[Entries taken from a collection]

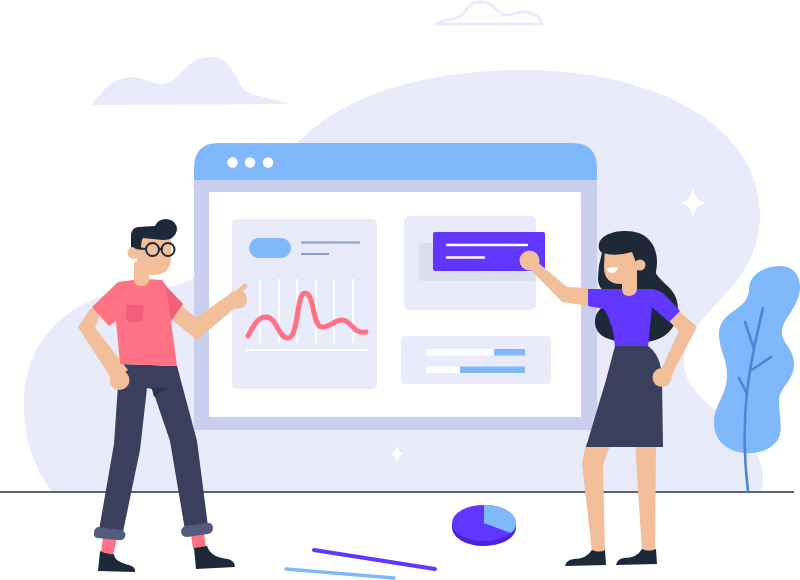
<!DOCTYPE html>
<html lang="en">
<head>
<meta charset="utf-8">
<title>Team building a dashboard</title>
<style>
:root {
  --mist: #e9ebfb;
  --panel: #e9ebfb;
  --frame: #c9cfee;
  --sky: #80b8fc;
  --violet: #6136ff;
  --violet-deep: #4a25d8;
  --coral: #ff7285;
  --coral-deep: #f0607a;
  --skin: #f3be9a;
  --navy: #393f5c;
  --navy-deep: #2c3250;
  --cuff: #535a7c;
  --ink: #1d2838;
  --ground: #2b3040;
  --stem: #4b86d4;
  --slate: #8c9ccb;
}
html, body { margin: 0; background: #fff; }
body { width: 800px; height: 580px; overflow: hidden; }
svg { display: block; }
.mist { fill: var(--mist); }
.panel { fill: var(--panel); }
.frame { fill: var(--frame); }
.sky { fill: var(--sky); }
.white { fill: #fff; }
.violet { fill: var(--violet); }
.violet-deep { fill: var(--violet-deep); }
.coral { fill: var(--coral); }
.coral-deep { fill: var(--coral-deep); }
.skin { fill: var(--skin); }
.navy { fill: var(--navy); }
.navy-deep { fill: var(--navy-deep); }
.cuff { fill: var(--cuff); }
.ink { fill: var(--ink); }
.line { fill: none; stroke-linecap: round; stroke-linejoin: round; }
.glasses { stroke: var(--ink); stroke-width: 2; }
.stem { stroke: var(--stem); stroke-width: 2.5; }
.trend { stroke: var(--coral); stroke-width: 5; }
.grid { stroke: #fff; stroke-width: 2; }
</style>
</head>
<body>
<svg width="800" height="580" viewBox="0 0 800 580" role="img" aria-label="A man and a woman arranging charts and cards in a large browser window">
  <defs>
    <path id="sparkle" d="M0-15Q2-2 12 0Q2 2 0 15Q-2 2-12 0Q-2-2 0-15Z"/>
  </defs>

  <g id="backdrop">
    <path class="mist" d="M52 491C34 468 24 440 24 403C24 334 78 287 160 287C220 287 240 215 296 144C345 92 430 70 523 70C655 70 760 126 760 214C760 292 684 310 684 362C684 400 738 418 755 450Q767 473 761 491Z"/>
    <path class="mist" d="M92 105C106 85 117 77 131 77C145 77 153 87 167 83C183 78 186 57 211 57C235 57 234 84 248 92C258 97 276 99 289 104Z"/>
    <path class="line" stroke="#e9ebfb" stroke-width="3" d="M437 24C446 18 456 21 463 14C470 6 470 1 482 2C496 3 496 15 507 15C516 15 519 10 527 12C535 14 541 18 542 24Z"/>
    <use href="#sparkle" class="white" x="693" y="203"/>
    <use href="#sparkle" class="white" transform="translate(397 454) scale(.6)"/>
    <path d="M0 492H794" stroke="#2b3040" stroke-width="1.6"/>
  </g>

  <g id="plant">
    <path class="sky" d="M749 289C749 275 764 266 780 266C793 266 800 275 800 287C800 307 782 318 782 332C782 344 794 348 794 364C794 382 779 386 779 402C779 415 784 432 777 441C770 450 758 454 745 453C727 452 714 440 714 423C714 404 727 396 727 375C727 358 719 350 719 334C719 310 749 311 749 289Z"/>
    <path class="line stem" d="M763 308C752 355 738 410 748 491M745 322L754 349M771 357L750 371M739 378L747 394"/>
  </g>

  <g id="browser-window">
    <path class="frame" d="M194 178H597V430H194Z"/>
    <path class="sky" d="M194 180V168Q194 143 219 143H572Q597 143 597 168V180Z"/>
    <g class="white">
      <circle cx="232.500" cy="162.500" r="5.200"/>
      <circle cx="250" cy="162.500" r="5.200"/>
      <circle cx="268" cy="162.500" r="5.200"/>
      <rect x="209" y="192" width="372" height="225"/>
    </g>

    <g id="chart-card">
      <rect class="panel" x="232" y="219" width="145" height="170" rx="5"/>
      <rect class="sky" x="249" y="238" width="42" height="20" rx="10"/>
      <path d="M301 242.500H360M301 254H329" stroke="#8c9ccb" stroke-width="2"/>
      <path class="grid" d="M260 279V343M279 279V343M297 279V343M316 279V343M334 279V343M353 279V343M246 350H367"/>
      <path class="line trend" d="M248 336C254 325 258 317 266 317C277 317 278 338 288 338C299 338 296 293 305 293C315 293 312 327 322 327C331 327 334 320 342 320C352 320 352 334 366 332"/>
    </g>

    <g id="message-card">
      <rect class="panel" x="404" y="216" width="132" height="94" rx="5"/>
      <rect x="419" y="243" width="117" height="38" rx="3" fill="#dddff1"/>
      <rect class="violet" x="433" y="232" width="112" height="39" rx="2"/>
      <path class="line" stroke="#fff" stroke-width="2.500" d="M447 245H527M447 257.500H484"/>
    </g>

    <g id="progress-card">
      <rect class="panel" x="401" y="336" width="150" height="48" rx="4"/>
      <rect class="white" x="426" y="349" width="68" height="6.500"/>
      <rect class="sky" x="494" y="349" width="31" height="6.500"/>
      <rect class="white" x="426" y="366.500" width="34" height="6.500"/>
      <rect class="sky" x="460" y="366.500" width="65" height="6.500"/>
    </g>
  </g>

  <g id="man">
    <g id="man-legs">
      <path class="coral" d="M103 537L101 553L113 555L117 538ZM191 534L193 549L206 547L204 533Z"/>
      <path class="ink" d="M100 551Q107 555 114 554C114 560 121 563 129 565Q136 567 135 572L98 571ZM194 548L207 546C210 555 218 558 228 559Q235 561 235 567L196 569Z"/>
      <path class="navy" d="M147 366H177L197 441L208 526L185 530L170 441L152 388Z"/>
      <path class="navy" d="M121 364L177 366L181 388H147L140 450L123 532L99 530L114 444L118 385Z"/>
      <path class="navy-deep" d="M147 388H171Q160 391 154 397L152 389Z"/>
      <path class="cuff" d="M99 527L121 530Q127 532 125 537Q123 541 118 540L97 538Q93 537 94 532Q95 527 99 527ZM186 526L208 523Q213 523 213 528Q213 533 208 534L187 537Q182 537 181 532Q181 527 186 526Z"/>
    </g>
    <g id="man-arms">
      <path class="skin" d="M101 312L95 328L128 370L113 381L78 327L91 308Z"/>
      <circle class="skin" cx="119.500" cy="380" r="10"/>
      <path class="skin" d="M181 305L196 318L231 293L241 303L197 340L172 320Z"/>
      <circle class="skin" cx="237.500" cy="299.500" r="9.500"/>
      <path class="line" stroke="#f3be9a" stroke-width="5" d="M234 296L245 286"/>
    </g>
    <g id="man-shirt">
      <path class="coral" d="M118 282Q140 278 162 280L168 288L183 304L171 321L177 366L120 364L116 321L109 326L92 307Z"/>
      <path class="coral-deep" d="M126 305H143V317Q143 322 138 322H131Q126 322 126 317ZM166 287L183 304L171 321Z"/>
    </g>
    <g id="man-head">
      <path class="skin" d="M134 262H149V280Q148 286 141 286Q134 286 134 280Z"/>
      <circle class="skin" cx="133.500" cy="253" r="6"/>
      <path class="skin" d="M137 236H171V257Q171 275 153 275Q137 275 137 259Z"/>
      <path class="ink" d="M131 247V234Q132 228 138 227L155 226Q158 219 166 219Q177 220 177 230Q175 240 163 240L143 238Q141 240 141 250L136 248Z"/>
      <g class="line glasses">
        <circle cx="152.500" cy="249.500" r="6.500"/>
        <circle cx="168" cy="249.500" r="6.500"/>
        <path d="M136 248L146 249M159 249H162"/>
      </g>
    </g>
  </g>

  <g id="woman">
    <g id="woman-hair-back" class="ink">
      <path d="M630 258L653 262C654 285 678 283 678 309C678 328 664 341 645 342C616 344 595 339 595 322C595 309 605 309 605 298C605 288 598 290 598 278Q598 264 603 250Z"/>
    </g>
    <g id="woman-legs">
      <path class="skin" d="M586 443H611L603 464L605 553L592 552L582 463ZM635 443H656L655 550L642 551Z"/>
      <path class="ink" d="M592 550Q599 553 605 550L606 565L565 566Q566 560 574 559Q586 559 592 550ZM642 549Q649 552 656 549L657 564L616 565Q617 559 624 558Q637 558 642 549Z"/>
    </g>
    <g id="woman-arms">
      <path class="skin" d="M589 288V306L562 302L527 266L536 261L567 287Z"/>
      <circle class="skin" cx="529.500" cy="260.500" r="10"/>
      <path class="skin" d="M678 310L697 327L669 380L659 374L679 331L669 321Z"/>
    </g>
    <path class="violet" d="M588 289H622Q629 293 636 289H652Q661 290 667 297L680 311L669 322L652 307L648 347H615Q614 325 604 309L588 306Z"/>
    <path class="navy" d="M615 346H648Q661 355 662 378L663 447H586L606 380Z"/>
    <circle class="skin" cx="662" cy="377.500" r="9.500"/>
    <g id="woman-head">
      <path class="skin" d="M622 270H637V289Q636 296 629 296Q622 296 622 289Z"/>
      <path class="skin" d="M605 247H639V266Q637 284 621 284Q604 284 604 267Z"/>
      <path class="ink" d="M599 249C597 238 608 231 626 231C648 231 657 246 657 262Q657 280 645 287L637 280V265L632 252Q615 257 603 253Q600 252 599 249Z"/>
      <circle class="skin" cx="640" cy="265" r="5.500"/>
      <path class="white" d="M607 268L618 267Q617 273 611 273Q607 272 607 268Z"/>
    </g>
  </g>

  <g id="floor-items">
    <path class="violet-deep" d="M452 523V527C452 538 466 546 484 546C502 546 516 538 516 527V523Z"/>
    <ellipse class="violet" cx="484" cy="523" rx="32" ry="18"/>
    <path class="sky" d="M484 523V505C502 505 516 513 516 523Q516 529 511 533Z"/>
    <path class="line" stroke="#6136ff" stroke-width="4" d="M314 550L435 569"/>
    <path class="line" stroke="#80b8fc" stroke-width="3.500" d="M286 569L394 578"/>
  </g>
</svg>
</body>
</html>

==

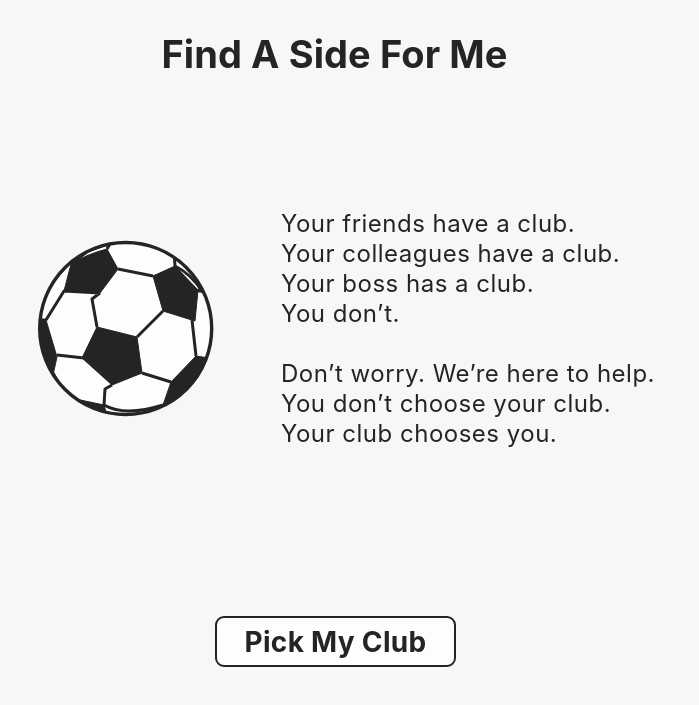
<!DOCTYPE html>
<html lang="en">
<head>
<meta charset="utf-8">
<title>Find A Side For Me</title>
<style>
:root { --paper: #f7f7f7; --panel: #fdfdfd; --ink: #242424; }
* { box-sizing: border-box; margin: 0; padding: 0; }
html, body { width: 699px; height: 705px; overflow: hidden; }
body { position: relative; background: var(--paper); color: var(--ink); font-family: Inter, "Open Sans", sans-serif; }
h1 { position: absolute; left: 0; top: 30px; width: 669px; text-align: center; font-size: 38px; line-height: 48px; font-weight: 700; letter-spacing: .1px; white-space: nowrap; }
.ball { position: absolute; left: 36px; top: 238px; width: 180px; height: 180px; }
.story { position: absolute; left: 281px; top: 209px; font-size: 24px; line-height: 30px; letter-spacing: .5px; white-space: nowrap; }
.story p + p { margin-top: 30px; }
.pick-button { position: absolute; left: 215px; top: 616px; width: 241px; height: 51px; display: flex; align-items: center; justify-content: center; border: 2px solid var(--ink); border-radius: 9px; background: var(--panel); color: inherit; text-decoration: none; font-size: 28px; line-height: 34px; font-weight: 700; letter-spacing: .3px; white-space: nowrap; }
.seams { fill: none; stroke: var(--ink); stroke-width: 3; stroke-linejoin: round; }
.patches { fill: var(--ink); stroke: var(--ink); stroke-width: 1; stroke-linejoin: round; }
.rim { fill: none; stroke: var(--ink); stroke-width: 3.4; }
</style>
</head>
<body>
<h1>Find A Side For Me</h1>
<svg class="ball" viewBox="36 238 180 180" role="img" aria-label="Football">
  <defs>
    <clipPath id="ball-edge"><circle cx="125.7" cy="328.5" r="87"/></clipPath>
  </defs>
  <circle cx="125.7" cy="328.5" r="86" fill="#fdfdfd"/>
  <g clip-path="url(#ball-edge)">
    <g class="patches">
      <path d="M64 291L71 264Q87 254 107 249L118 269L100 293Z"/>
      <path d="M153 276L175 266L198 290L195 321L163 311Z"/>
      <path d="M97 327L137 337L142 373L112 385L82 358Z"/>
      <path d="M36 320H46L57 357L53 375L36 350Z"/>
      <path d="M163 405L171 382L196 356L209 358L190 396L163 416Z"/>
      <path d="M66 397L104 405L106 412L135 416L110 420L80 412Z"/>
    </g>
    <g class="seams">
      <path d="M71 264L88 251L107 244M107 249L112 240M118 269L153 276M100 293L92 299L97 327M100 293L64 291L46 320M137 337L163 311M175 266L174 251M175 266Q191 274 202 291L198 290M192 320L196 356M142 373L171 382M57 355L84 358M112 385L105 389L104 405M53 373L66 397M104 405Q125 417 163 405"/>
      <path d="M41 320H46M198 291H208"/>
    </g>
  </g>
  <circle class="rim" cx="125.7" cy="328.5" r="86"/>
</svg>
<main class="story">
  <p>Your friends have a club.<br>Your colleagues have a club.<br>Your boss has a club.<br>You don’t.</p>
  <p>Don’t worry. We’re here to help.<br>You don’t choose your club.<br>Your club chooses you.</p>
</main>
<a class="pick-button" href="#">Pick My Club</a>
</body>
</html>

==

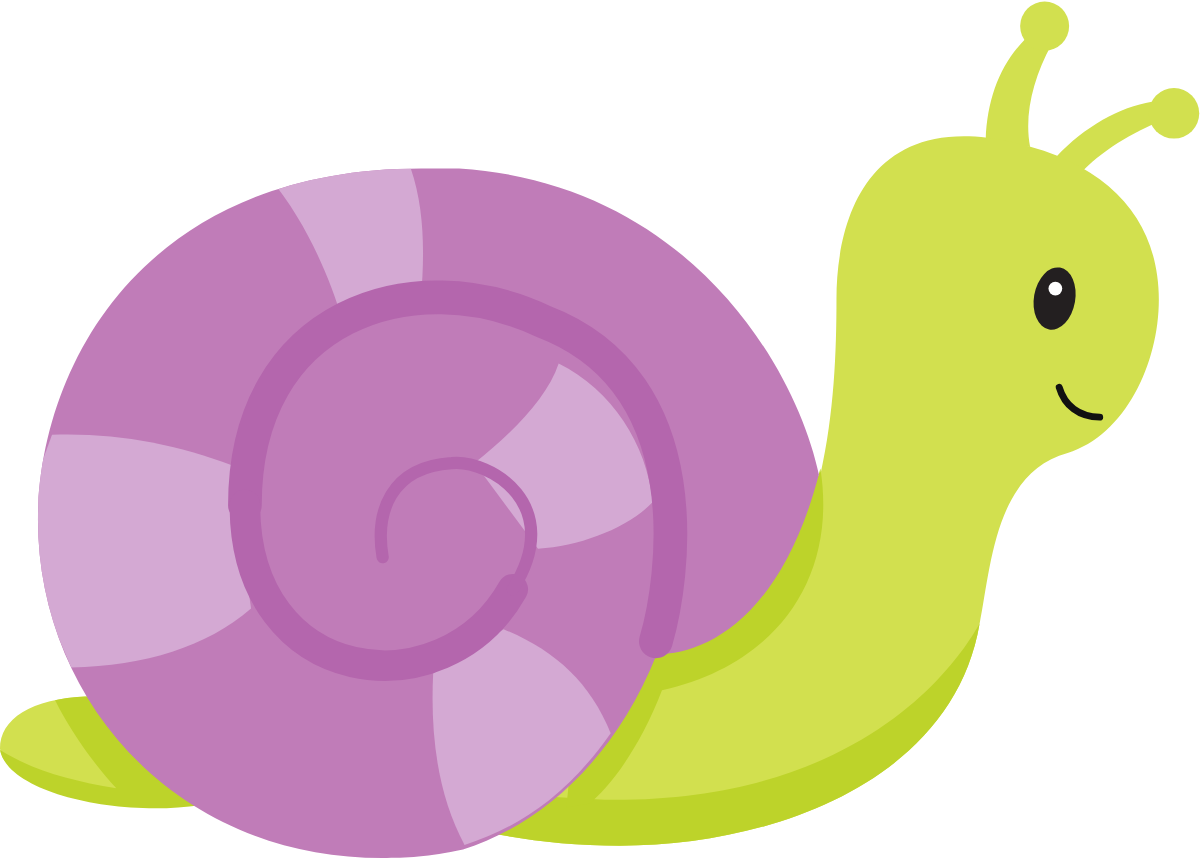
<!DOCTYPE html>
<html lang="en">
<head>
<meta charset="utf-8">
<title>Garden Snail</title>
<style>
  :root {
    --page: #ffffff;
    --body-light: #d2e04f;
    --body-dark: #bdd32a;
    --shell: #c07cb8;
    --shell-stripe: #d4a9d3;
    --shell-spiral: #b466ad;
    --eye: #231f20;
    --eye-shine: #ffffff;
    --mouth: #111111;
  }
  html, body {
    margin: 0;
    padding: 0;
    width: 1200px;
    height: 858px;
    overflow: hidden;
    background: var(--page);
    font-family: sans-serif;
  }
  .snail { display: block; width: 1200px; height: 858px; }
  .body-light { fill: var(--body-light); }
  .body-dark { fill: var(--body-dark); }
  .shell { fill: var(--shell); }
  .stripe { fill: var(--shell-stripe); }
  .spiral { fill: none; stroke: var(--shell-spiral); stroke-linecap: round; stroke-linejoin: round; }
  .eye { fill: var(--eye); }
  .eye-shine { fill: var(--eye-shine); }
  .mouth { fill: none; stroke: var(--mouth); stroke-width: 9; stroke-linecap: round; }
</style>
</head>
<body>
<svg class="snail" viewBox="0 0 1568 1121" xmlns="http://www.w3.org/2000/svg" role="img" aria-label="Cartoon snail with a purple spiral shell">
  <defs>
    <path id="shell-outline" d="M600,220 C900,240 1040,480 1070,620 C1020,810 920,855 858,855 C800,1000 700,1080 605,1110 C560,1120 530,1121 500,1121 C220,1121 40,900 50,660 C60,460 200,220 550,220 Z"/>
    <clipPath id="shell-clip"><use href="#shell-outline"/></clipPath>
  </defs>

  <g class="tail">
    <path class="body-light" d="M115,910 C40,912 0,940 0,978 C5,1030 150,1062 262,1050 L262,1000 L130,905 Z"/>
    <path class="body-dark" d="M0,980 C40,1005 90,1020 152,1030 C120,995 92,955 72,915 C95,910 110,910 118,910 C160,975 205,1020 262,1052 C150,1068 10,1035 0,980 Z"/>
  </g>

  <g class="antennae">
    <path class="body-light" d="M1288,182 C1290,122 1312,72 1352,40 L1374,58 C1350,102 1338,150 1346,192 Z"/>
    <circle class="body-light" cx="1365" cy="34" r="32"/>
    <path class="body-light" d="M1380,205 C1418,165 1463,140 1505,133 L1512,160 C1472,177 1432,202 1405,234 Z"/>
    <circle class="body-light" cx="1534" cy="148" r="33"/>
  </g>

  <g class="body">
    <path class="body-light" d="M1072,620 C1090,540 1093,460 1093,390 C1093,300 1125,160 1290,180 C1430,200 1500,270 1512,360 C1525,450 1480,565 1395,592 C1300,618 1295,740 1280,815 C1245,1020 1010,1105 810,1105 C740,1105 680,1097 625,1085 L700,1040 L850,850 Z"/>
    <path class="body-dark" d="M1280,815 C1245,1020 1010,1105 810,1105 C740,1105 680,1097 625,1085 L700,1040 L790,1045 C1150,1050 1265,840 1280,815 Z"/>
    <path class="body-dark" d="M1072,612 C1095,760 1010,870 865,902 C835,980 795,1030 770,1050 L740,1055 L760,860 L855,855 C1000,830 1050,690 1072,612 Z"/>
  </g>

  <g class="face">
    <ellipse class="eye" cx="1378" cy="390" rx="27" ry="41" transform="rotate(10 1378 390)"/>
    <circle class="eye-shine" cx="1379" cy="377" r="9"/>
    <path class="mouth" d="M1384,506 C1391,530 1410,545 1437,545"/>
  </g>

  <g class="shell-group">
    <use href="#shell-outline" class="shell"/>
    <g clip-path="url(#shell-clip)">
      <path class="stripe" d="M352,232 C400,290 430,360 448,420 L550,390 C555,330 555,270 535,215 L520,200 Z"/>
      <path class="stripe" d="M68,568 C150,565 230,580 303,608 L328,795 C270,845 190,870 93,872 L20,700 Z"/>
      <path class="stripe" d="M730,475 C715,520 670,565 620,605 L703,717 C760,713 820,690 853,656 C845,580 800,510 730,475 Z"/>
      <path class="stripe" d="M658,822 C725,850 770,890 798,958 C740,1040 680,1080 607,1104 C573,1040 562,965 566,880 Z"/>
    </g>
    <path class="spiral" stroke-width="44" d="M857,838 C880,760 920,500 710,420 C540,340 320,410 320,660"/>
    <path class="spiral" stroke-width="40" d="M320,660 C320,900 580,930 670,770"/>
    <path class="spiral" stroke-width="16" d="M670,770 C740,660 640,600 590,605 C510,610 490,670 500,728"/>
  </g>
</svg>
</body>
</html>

--- Goal of the exercise ---
Tally the lines above that contain "ball"; give only the number.

--- Output of the task ---
4